## WORK TO COMPLETE
For these records, count the lines containing the word "wisp" and respond with the number alone.
★ ★ ★ ★
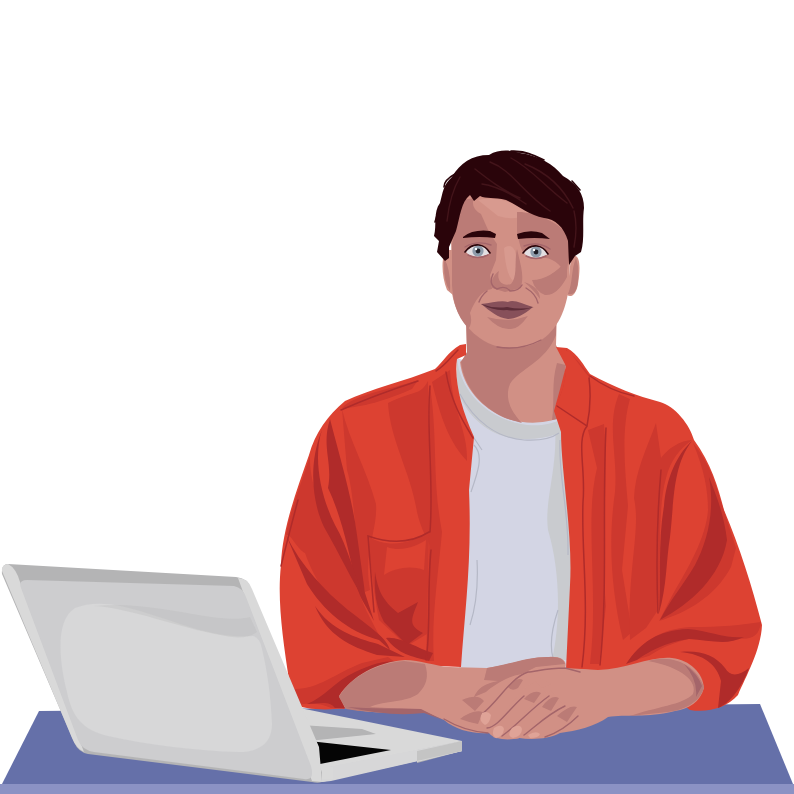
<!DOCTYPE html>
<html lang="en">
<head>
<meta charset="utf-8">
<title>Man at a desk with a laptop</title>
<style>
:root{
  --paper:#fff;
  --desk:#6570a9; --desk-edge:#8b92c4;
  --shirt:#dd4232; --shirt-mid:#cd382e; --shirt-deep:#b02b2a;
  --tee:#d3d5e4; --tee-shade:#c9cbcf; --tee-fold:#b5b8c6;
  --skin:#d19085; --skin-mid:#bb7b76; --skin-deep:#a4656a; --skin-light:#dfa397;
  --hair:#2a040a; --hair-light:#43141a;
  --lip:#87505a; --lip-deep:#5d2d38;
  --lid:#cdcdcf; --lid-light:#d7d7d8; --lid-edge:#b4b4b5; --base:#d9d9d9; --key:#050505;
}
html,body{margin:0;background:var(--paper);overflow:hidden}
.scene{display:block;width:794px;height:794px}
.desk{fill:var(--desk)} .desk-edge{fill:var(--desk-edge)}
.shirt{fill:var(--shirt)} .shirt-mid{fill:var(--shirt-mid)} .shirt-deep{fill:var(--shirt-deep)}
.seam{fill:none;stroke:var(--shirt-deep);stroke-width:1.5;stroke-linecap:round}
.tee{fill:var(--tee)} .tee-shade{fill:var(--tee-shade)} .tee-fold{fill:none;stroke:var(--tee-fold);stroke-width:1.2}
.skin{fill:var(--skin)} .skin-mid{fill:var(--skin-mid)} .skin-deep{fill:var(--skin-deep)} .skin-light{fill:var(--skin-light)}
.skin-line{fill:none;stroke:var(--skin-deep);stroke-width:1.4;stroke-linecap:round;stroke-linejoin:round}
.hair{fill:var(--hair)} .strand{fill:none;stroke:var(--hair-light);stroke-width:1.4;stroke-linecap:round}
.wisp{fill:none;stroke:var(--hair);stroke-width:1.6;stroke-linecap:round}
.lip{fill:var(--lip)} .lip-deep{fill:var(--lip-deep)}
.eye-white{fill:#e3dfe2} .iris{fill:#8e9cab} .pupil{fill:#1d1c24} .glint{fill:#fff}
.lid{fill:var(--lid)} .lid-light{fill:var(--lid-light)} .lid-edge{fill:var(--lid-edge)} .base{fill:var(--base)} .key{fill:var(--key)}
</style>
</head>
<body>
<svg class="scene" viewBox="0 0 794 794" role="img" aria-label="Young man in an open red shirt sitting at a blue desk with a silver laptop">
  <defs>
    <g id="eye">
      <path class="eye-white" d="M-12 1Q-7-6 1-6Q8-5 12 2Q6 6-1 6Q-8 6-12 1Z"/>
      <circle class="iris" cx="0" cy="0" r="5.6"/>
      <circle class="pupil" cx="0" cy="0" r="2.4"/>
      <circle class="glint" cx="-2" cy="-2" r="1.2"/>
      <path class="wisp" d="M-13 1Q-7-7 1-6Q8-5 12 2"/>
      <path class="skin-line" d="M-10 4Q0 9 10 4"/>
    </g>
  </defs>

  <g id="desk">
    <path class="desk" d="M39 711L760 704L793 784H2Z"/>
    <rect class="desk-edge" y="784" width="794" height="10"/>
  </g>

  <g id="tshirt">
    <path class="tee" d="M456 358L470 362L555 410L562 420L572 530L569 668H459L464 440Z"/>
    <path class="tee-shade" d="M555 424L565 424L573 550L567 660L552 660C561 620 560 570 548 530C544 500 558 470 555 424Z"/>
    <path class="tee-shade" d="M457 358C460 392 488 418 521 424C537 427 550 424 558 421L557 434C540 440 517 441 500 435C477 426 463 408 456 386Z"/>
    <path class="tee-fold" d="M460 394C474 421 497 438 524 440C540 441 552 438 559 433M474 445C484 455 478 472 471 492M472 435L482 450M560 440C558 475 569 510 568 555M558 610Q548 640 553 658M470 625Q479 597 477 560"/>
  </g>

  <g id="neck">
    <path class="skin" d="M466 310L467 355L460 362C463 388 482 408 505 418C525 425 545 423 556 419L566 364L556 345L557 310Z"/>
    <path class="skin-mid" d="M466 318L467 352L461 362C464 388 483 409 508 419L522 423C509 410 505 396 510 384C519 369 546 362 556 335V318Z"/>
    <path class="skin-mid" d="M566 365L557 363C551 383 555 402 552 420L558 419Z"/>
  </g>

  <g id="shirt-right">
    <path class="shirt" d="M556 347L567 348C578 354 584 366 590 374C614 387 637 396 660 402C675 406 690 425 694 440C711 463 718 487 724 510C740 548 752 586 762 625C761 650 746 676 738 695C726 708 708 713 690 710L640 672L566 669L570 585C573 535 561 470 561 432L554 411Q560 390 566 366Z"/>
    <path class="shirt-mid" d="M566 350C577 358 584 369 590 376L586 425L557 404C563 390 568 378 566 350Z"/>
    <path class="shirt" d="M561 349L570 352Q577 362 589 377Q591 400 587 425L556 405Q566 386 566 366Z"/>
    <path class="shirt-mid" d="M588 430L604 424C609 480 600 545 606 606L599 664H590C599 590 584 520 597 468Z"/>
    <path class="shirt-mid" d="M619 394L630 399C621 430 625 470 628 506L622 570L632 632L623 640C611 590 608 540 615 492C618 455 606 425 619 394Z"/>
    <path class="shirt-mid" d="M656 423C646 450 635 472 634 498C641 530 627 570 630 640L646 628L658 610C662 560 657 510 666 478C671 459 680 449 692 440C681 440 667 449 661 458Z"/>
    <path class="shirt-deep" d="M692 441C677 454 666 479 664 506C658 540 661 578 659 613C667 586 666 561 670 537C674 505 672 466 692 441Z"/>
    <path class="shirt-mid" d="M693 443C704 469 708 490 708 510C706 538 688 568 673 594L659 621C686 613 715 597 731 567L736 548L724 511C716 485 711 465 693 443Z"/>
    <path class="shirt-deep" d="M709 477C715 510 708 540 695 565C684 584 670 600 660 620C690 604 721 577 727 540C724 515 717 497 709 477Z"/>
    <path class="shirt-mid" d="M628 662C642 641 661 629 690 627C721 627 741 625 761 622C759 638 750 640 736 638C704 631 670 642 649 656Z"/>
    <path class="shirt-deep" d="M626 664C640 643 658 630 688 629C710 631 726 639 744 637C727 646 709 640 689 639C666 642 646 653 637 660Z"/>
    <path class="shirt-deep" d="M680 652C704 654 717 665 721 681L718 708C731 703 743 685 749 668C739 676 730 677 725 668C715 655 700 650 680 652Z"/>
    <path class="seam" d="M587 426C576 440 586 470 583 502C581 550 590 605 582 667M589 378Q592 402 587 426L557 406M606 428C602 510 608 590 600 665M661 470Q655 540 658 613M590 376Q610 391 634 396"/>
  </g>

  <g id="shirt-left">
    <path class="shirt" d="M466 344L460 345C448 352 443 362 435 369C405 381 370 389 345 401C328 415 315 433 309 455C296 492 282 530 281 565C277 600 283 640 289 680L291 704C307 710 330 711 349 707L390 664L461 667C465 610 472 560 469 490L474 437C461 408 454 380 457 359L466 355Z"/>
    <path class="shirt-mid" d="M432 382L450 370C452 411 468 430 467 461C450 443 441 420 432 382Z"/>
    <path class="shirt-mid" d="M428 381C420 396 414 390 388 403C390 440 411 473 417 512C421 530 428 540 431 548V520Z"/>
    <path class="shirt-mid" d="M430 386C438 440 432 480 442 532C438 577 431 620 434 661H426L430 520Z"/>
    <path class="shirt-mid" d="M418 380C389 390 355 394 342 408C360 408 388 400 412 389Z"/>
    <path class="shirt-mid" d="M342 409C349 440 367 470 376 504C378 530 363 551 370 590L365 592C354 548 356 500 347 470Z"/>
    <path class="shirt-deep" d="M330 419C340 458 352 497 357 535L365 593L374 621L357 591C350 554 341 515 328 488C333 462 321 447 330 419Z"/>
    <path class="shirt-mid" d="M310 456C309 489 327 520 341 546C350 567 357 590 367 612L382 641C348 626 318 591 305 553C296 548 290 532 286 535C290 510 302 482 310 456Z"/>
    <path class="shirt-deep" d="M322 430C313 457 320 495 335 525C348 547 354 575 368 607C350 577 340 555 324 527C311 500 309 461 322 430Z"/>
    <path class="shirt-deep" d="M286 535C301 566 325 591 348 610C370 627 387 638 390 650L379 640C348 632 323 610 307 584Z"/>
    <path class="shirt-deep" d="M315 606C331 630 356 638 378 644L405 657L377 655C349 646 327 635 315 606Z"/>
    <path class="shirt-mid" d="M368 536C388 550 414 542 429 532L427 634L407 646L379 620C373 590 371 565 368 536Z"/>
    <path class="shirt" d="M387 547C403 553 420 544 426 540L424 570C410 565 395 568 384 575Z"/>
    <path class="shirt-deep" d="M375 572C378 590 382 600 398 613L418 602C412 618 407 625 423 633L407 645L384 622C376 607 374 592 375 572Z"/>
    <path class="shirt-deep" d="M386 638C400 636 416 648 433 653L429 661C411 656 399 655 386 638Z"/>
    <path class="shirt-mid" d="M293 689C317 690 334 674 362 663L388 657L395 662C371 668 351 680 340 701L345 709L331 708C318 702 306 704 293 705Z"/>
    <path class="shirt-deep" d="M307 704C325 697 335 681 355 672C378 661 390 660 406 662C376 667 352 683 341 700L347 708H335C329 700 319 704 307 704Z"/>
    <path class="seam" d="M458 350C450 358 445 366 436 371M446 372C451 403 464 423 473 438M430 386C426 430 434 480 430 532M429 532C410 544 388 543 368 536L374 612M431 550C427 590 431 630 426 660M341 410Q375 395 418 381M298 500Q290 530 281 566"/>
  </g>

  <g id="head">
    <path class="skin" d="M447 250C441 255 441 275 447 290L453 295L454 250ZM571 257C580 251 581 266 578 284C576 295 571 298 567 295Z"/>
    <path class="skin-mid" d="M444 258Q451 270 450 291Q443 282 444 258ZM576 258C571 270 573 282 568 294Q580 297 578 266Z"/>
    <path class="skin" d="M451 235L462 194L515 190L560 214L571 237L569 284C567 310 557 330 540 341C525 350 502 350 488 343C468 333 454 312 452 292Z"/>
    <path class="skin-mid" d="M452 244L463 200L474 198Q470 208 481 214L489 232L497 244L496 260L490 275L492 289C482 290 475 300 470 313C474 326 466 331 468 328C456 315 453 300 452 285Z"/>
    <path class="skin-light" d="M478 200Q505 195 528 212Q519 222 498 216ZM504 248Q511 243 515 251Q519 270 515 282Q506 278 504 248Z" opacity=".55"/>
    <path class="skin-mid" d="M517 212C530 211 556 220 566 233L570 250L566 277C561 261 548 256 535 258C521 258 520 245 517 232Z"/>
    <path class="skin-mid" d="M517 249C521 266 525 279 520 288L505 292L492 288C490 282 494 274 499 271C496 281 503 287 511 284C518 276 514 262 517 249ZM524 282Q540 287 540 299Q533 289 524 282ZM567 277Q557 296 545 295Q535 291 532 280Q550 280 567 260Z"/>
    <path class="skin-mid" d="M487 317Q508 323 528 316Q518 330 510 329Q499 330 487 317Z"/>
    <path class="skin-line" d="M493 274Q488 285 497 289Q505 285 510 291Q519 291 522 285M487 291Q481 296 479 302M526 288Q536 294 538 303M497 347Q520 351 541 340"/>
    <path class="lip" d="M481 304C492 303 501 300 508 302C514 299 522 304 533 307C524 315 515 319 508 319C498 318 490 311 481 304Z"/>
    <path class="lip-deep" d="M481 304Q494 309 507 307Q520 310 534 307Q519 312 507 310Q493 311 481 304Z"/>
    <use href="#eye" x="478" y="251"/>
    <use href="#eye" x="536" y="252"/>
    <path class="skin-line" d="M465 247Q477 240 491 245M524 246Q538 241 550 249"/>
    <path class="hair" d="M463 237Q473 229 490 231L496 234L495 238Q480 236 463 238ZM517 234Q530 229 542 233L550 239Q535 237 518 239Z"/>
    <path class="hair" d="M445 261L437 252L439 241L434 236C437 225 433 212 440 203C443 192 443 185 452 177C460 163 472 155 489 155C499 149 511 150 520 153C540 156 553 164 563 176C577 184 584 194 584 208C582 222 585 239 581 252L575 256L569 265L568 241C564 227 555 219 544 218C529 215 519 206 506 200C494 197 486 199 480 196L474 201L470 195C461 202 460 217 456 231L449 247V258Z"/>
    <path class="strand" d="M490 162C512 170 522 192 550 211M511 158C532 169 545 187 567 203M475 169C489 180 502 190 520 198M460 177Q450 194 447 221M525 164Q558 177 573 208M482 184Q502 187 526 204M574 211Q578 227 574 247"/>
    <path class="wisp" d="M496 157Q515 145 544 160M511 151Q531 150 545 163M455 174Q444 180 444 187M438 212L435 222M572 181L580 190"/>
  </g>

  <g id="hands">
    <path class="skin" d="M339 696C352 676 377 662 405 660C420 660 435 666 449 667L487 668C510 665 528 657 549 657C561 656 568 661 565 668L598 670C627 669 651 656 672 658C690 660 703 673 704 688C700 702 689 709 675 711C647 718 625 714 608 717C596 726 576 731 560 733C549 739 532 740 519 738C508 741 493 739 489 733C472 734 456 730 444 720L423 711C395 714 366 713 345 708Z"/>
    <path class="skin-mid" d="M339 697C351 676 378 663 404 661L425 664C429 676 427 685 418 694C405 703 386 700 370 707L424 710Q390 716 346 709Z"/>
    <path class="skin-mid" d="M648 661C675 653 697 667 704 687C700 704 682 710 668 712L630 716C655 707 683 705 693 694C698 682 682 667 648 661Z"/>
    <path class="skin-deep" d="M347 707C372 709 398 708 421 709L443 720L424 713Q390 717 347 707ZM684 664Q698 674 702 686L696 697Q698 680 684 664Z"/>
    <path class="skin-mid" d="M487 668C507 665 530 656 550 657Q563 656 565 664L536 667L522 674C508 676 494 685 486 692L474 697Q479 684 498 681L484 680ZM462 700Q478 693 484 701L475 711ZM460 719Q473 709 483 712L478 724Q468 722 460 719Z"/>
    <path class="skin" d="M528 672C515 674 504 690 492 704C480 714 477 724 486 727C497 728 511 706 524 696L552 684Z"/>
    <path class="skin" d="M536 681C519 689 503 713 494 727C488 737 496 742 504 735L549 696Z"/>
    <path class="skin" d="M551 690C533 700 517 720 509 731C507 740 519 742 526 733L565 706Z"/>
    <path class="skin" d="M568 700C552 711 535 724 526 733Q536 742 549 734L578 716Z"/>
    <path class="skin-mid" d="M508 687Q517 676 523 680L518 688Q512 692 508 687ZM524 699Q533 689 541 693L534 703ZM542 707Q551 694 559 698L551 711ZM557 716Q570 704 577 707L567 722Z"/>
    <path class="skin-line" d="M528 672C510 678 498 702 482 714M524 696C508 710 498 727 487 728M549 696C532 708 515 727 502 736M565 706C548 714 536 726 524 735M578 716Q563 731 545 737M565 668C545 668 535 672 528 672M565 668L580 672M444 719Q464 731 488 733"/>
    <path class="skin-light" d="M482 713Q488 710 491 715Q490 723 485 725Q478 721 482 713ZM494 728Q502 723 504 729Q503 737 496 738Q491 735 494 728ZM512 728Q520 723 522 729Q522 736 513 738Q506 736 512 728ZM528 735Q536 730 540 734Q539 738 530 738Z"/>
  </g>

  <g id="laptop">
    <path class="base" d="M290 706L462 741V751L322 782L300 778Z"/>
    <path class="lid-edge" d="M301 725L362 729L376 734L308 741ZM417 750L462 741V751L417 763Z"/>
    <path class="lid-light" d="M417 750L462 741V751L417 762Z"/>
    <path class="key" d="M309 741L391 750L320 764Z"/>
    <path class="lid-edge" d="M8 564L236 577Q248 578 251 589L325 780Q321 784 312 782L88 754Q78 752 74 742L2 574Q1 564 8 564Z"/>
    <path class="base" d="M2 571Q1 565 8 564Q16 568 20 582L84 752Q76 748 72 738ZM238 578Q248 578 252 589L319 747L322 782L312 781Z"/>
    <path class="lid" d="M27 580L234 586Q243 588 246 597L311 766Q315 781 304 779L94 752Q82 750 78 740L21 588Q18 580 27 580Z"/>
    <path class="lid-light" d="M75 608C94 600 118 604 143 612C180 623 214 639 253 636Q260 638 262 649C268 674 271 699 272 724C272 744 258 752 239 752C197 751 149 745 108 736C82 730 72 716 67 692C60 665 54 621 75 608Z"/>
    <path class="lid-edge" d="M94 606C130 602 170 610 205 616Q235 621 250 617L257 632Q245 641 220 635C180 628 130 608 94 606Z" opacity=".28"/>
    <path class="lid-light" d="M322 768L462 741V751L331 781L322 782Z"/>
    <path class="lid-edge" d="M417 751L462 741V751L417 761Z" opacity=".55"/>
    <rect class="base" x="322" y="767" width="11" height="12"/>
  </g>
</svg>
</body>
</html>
★ ★ ★ ★
## OUTPUT FOR THIS TASK
3